The solution to problems of this nature could perhaps be seen in the use of appropriate signaling systems to inform those navigating near the damage. However, the reference of the norm to “exceptional circumstances” seems to limit its scope to different profiles with respect to the ordinary mode of operation of the ship, which could perhaps make it difficult to subsume the autonomous management of the ship in the field of operation of the provision in question.
In summary, while the advent of navigation with remote control and autonomous navigation under human control do not seem to impose a radical modification of the ColRegs so that they can regulate the phenomenon, just as it does not seem to be able to be said with regard to fully autonomous navigation, in the state incompatible with the their current formulation.
As mentioned, the ColRegs detect to establish the fault in the event of a collision and it is precisely in relation to the responsibility for collisions that autonomous navigation poses the greatest criticalities.
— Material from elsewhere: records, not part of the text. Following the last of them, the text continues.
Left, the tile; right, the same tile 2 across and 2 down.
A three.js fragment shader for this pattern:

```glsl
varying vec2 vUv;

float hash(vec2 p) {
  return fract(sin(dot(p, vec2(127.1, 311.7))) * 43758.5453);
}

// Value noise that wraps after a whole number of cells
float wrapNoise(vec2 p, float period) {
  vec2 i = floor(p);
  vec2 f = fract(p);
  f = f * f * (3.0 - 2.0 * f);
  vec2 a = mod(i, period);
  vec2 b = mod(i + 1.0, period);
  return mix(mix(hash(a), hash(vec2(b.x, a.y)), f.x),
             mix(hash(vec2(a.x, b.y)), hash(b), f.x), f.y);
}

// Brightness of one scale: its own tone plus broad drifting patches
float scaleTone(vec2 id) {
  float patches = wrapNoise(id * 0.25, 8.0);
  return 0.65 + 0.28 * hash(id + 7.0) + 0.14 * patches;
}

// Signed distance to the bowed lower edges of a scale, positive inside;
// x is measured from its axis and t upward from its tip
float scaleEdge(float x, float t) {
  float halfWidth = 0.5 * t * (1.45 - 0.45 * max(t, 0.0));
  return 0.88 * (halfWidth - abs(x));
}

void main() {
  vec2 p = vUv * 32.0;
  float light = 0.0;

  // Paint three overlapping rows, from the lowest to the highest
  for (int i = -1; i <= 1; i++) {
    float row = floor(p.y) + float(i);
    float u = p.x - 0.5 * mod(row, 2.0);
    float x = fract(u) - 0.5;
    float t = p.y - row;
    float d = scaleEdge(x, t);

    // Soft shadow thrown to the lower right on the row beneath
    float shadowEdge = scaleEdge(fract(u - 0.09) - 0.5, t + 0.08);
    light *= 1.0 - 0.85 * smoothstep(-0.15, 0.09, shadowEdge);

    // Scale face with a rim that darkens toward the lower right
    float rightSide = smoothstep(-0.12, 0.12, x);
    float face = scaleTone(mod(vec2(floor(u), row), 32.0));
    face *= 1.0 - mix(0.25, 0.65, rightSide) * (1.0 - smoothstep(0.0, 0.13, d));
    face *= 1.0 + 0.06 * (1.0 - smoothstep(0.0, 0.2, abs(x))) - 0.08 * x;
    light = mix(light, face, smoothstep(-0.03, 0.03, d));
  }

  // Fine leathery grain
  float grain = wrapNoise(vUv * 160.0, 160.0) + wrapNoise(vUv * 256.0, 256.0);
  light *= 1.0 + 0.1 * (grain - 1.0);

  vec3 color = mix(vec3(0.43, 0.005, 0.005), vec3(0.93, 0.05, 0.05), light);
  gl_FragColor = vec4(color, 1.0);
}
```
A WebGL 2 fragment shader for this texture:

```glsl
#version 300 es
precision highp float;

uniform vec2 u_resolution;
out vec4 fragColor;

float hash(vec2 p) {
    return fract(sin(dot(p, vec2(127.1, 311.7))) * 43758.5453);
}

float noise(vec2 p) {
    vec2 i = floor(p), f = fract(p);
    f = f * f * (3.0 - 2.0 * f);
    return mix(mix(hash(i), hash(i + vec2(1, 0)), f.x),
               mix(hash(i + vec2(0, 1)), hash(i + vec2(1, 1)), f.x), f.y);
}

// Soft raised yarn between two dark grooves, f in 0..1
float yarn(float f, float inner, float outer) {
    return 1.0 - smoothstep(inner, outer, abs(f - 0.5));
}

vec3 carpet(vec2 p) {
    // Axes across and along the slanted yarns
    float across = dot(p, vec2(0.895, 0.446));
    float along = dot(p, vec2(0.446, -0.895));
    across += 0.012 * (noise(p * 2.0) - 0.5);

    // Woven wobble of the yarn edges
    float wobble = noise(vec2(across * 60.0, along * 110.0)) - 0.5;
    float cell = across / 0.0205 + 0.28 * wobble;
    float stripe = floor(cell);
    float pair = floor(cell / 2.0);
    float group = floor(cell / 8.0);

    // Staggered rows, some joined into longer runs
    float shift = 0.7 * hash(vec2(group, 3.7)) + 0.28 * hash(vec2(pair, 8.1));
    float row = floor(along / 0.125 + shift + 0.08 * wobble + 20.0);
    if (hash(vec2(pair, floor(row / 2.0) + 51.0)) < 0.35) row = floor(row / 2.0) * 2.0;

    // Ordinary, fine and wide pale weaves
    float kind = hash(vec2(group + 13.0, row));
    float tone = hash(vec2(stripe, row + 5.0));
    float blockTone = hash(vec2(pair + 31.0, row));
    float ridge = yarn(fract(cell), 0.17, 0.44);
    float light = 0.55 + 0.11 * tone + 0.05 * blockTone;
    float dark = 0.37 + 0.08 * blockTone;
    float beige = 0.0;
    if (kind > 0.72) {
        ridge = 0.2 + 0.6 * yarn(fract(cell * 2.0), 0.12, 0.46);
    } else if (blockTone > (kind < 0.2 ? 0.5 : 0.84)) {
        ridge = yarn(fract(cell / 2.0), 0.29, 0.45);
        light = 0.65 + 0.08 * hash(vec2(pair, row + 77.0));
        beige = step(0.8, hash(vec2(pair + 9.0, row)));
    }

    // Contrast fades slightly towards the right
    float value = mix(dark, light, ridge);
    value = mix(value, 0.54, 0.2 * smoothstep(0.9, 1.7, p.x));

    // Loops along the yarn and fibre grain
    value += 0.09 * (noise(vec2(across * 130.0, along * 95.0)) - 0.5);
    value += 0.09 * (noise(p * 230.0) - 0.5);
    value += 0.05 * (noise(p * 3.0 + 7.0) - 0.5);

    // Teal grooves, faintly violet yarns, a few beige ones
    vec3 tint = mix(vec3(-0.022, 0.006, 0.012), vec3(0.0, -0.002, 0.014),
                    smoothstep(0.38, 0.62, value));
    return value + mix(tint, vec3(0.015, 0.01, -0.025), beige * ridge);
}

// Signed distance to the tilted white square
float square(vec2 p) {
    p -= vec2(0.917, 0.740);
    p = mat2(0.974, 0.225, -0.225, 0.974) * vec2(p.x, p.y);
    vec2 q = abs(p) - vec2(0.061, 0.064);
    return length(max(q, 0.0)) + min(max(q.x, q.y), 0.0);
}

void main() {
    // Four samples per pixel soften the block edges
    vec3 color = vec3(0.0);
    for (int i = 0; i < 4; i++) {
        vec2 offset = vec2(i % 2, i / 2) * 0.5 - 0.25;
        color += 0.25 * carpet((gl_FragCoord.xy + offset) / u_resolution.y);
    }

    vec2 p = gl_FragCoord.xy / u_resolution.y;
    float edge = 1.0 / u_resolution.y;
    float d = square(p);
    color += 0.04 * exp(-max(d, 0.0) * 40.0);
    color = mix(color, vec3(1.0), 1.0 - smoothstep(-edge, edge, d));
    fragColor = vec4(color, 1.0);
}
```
With regard to autonomous navigation, the identification of new liability rules arises in terms of legislative policy, in which essentially three scenarios are envisaged: (i) objective liability of the shipowner, accompanied by the obligation of adequate risk insurance and by a direct action by the injured party; (ii) objective liability of autonomous vessels; (iii) liability for fault of the software and hardware developers, system engineers and stand-alone shipbuilders.
This same approach can be seen in the publication that deals with the issue of channeling responsibility for autonomous driving cars, where there is no lack of those who maintain that, given the capacity for autonomous thinking of artificial intelligence, to the point of allowing it to depart from the rules imposed on it from the manufacturer, it is possible to assign to the autonomous vehicles legal personality.
The question, therefore, is not one of technique, but of legislative policy: the reference to the fault of the ship contained in art. 3 Conv. Brussels 1910 and the implicit reference to the common law doctrine of the personification of the ship and to its possible corollaries (first of all the actio in rem), already explains that in technical terms attributing to the ship juridical personality through the fictio is a road, although distant from the civil categories and from the continental sensibility, which can be traveled.
The issue on which we need to reflect is whether, as much as possible, such a step is desirable.
It is therefore necessary to ask whether it makes sense to imagine imputation of responsibility to a ship without this corresponding to a full autonomy, not already and not so much in terms of navigation, but rather with regard to the channeling to the ship of every interest and activity relating to the operation of the shipping company.
This is not reflected in today’s social and economic reality and the answer should therefore be negative, appearing in the most appropriate state to channel the responsibility towards the shipowner who takes the exercise of the ship.
* Senior Partner, Zunarelli Studio Legale Associato